> **WORK INSTRUCTIONS**
Look for the word "width" in the material below. Copy each line that has it.

++++++++

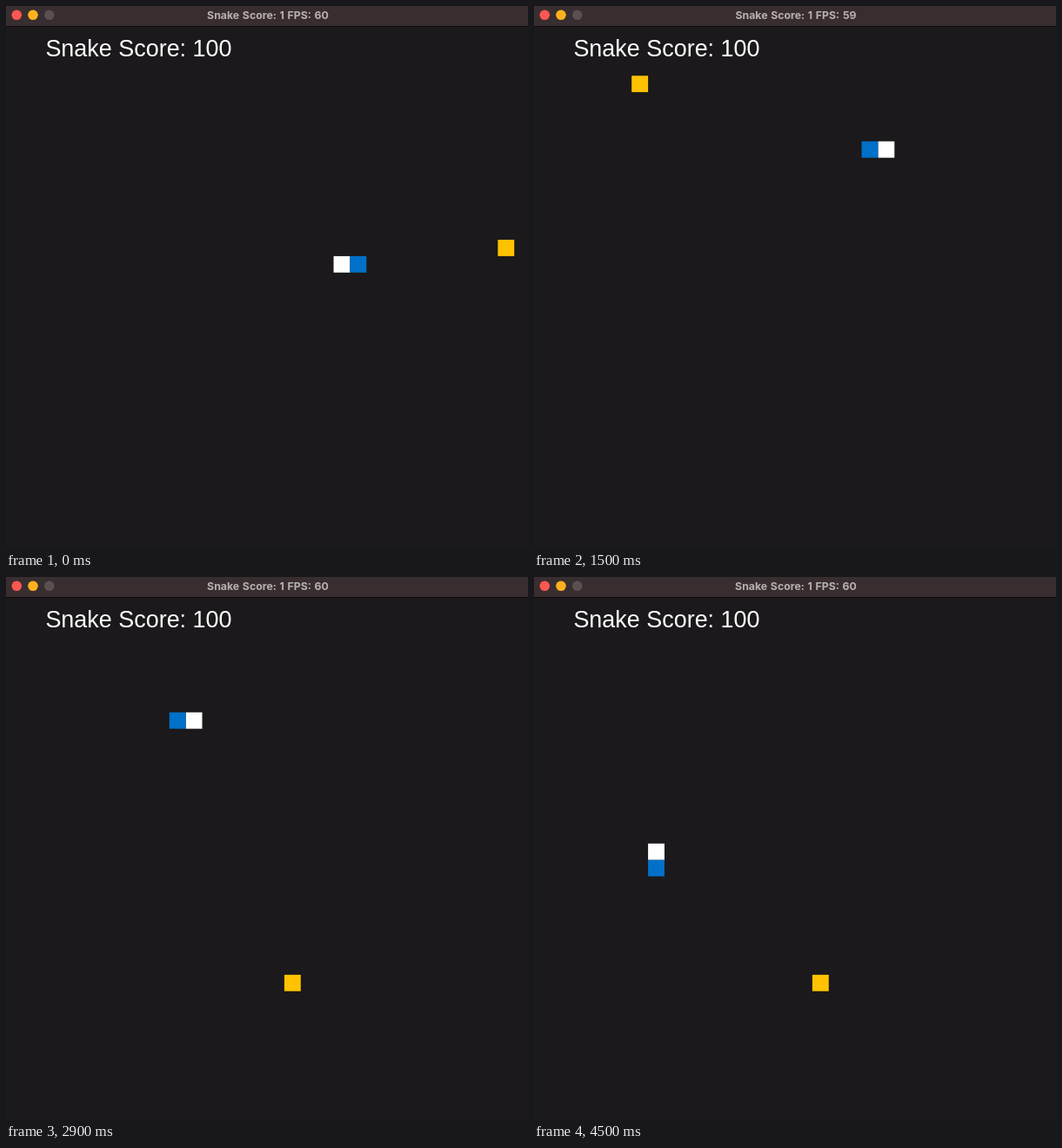
An HTML page for the animation above (4.6 s loop, 600x625 px).

```html
<!DOCTYPE html>
<html lang="en">
<head>
<meta charset="utf-8">
<title>Snake</title>
<style>
  html, body { margin: 0; width: 100%; height: 100%; overflow: hidden; background: #1b191b; }
  svg { display: block; width: 600px; height: 625px; }
  .title { font: 700 12.3px Inter, sans-serif; word-spacing: 0.8px; fill: #b9b1b1; text-anchor: middle; }
  .score { font: 26.95px "Liberation Sans", Arial, sans-serif; fill: #fff; }
</style>
</head>
<body>
<svg viewBox="0 0 600 625">
  <rect width="600" height="625" fill="#1b191b"/>
  <rect width="600" height="23" fill="#392e2f"/>
  <rect y="23" width="600" height="1" fill="#0c0a0b"/>
  <circle cx="12.3" cy="10.3" r="5.8" fill="#fc5650"/>
  <circle cx="31" cy="10.3" r="5.8" fill="#fdb11f"/>
  <circle cx="49.8" cy="10.3" r="5.8" fill="#5b5051"/>
  <text class="title" id="title" x="301" y="14.6"></text>
  <text class="score" x="45.4" y="58">Snake Score: 100</text>
  <rect id="food" fill="#ffc200"/>
  <rect id="tail" fill="#fff"/>
  <rect id="head" fill="#0070c8"/>
</svg>
<script>
  const LOOP = 4600, TICK = 100, CELL = 18.88, LEFT = -1.05, TOP = 80.25;
  const [title, food, tail, head] = ['title', 'food', 'tail', 'head'].map(id => document.getElementById(id));

  for (const el of [food, tail, head]) {
    el.setAttribute('width', CELL);
    el.setAttribute('height', CELL);
  }

  // Ticks on which the snake rests
  const rests = [3, 6, 9, 12, 15, 18, 21, 25, 28, 32, 37, 40, 43];

  // Legs of the route: column step, row step, length
  const path = [[20, 11], [21, 11]];
  for (const [dx, dy, count] of [[1, 0, 1], [0, -1, 7], [-1, 0, 15], [0, 1, 9]]) {
    for (let i = 0; i < count; i++) {
      const [x, y] = path[path.length - 1];
      path.push([x + dx, y + dy]);
    }
  }

  function place(el, [col, row]) {
    el.setAttribute('x', LEFT + col * CELL);
    el.setAttribute('y', TOP + row * CELL);
  }

  function draw(t) {
    const tick = Math.floor(t / TICK);
    const moves = tick - rests.filter(r => r <= tick).length;
    place(tail, path[moves]);
    place(head, path[moves + 1]);
    place(food, t < 700 ? [30, 10] : t < 2700 ? [6, 0] : [17, 20]);
    title.textContent = `Snake Score: 1 FPS: ${t >= 900 && t < 2900 ? 59 : 60}`;
  }

  const start = performance.now();
  function loop() {
    draw((performance.now() - start) % LOOP);
    requestAnimationFrame(loop);
  }
  draw(0);
  requestAnimationFrame(loop);
</script>
</body>
</html>
```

++++++++

> **TASK SOLUTION**
  html, body { margin: 0; width: 100%; height: 100%; overflow: hidden; background: #1b191b; }
  svg { display: block; width: 600px; height: 625px; }
  <rect width="600" height="625" fill="#1b191b"/>
  <rect width="600" height="23" fill="#392e2f"/>
  <rect y="23" width="600" height="1" fill="#0c0a0b"/>
    el.setAttribute('width', CELL);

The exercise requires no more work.